Myth and Creativity: Stepping onto Platform 9 3/4Share
What do the Aboriginal Dreamtime and Platform 9 3/4 from J.K. Rowling's Harry Potter novels have in common? Each one requires a sideways step into another world; a world of myth and creativity.
The study of myth and ritual in cultures around the world provides tremendous insights into the work of the creative mind. People throughout human history have explained their world using storytelling and ritual, and the myths that they've left behind for us are rich in clues in how we might utilize our own creativity. I believe that a closer look at the shamanistic traditions around the world have some wisdom worth examining about how to move our work from ordinary into meaningful.
The Aboriginal tribes of Australia have a concept in their mythologies called “The Dreamtime”, or “The Dreaming”. They believe that this world, immediately next to our own, is the source of the creation of the world, and the home of the wanjinga, or spirit people. Each rock, plant and animal has it's corresponding place in the Dreaming, and all is sacred.
This notion would be a familiar one to many Native American tribes. The spirit world is just a step away, accessible by shamans and in ritual acts. The history of shamanism across the world is a history of accessing this nearby place, just a side step away, the home of myth and magic, and the source for healing and power.
If you and I were to take a tour of the world's myths, we would see this notion coming up again and again.

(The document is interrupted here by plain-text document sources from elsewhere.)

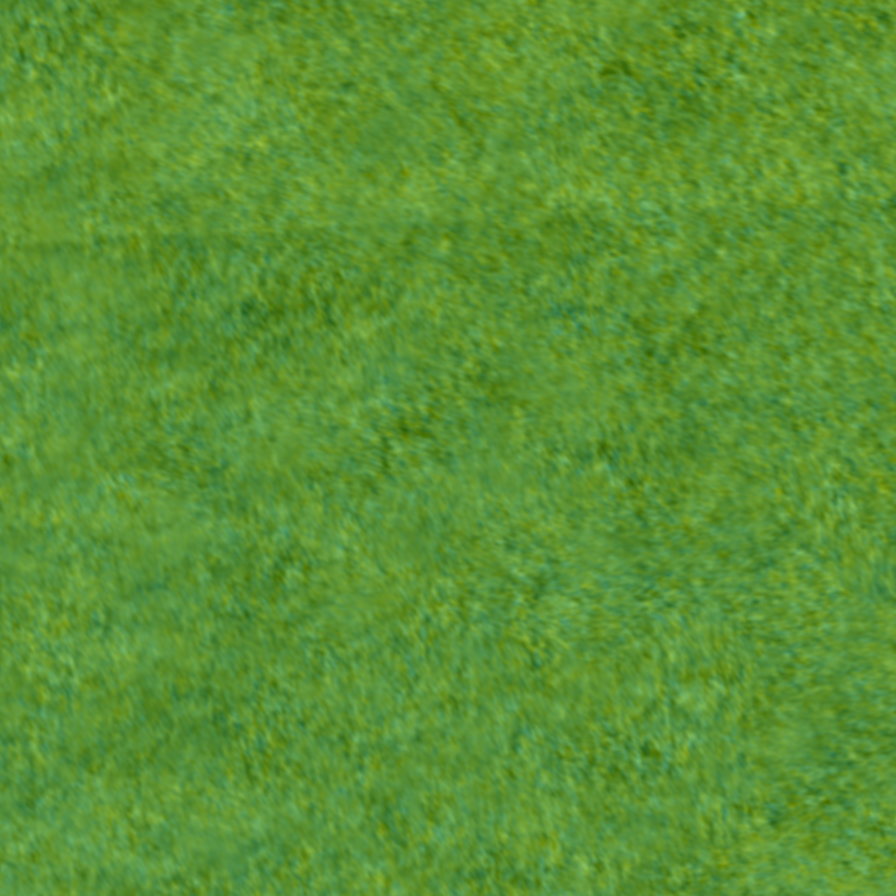
Give the GLSL for this texture, as a Shadertoy shader.

```glsl
// Mown lawn seen from above: soft short blades, mottled patches and a faint mowing seam.
// Stretched gradient noise in blended directions forms the blades; separate
// brightness and warmth fields shift one base green towards straw, olive or teal.

const vec3 GRASS_GREEN = vec3(0.355, 0.572, 0.205);
const vec3 LIGHT_SHIFT = vec3(0.043, 0.043, 0.033);
const vec3 WARM_SHIFT  = vec3(0.022, -0.004, -0.055);

const float UPRIGHT  = 1.80;
const float DIAGONAL = 2.45;
const float FLAT     = 2.95;

// Sineless hash giving a gradient with components from -1 to 1
vec2 hashGradient(vec2 cell) {
    vec3 h = fract(cell.xyx * vec3(0.1031, 0.1030, 0.0973));
    h += dot(h, h.yzx + 33.33);
    return 2.0 * fract((h.xx + h.yz) * h.zy) - 1.0;
}

float cornerValue(vec2 cell, vec2 corner, vec2 local) {
    return dot(hashGradient(cell + corner), local - corner);
}

// Gradient noise, roughly -1 to 1
float noise(vec2 p) {
    vec2 cell = floor(p), f = fract(p);
    vec2 w = f * f * f * (f * (f * 6.0 - 15.0) + 10.0);
    float low = mix(cornerValue(cell, vec2(0, 0), f), cornerValue(cell, vec2(1, 0), f), w.x);
    float high = mix(cornerValue(cell, vec2(0, 1), f), cornerValue(cell, vec2(1, 1), f), w.x);
    return 2.0 * mix(low, high, w.y);
}

// Layered noise for mottling from broad patches down to small tufts
float patches(vec2 p, float frequency, float seed) {
    float sum = 0.0, amplitude = 0.6;
    for (int i = 0; i < 4; i++) {
        sum += amplitude * noise(p * frequency + seed);
        p = mat2(0.8, 0.6, -0.6, 0.8) * p;
        frequency *= 2.1;
        amplitude *= 0.88;
        seed += 17.3;
    }
    return sum;
}

// Noise stretched along one direction; density counts cells along and across
float streaks(vec2 p, float angle, vec2 density, float seed) {
    vec2 along = vec2(cos(angle), sin(angle));
    vec2 q = vec2(dot(p, along), dot(p, vec2(-along.y, along.x)));
    return noise(q * density + seed);
}

// Tufts, blades and fine tips in one direction
float bladeLayer(vec2 p, float angle, float seed) {
    return 0.55 * streaks(p, angle - 0.30, vec2(34.0, 58.0), seed + 23.0)
         + 0.80 * streaks(p, angle, vec2(56.0, 98.0), seed)
         + 0.62 * streaks(p, angle + 0.35, vec2(105.0, 175.0), seed + 41.0);
}

// Crossfade that keeps the contrast of independent layers
float blendLayers(float a, float b, float share) {
    return (a * (1.0 - share) + b * share) / length(vec2(1.0 - share, share));
}

// Blades turn from upright at the left to flat at the lower right
float blades(vec2 p, float turn, float flatness, float seed) {
    float leaning = blendLayers(bladeLayer(p, UPRIGHT, seed),
                                bladeLayer(p, DIAGONAL, seed + 83.0), turn);
    return blendLayers(leaning, bladeLayer(p, FLAT, seed + 127.0), flatness);
}

// Signed height above the slightly tilted, wavering mowing seam
float seamHeight(vec2 p) {
    return p.y - mix(0.727, 0.778, p.x) - 0.004 * noise(vec2(p.x * 16.0, 5.0));
}

void mainImage(out vec4 fragColor, in vec2 fragCoord) {
    vec2 p = fragCoord / iResolution.y;

    // Blade direction and local roughness
    float drift = 0.35 * noise(p * 7.0 + 60.0);
    float turn = smoothstep(0.25, 0.75, 0.55 * p.x + 0.45 * p.y + drift);
    float flatness = 0.7 * smoothstep(0.6, 0.95, p.x + drift) * smoothstep(0.65, 0.35, p.y);
    float roughness = 0.85 + 0.25 * p.x + 0.6 * patches(p, 8.0, 12.0);
    roughness = clamp(roughness, 0.4, 1.7);

    // Mown bands: bright edge above the seam, shaded turf below
    float height = seamHeight(p);
    float above = smoothstep(-0.004, 0.005, height);
    float band = above * exp(-max(height, 0.0) * 9.0)
               - 0.9 * (1.0 - above) * exp(min(height, 0.0) * 6.0);
    band *= mix(1.0, 0.35, smoothstep(0.2, 0.9, p.x));

    // Brightness and warmth fields
    float light = 1.75 * roughness * blades(p, turn, flatness, 9.0)
                + 1.30 * patches(p * vec2(0.85, 1.2), 7.0, 31.0)
                + 0.65 * band;
    float warmth = 1.45 * roughness * blades(p, turn, flatness, 211.0)
                 + 0.95 * patches(p, 10.0, 73.0)
                 + 0.60 * smoothstep(0.35, 0.95, p.y) + 0.25 * p.x - 0.36;

    vec3 color = GRASS_GREEN + LIGHT_SHIFT * light + WARM_SHIFT * warmth;
    fragColor = vec4(clamp(color, 0.0, 1.0), 1.0);
}
```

Shamans and magic workers are able to access this place of power and spirit, and their shamanistic training teaches them how to make that sideways step into another world.
This sideways step is utilized by fiction writers as well. When J.K. Rowling's Harry is ready to leave for Hogwart's, he must board the Hogwart's Express, from Platform 9 ¾ in King's Cross Station, London. Harry approaches what appears to be a solid brick wall (he hasn't yet received his shamanistic training). To access the “other world” of Hogwart's, he must make that step across the liminal space, and it takes a leap of faith. It is only once he's crossed that border that his training can begin.
Similarly, in Phillip Pullman's series “His Dark Materials”, Lyra and Will must use the Subtle Knife to cut their way across the border between worlds. At the end of “The Golden Compass”, Lyra gets her first glimpse of the other world, but doesn't yet understand the consequences of making that leap across. She meets Will, and they learn both the power and damaging effects of using the Subtle Knife. Each is transformed by moving between the worlds, and they leave their childhoods behind in the process.
The Greek language has two words for time. Chronos (like the Titan and father of the Olympians) is a word for ordinary time. This is the time we spend running errands, cleaning our homes, watching mindless t.v. We spend a good part of our days in chronos time.
The second word, and the one that is relevant for us here, is kairos. Kairos is the word for sacred time. This the place where time “flies”, what Mihaly Csikszentmihalyi calls “flow”. When we move from chronos time to kairos time in our creative work, we're moving from regular King's Cross station onto Platform 9 ¾, from the Outback to the Dreamtime. It is by making that sideways step, across the border, that our true creative work can happen.
Article featured image caption: Platform 9 3/4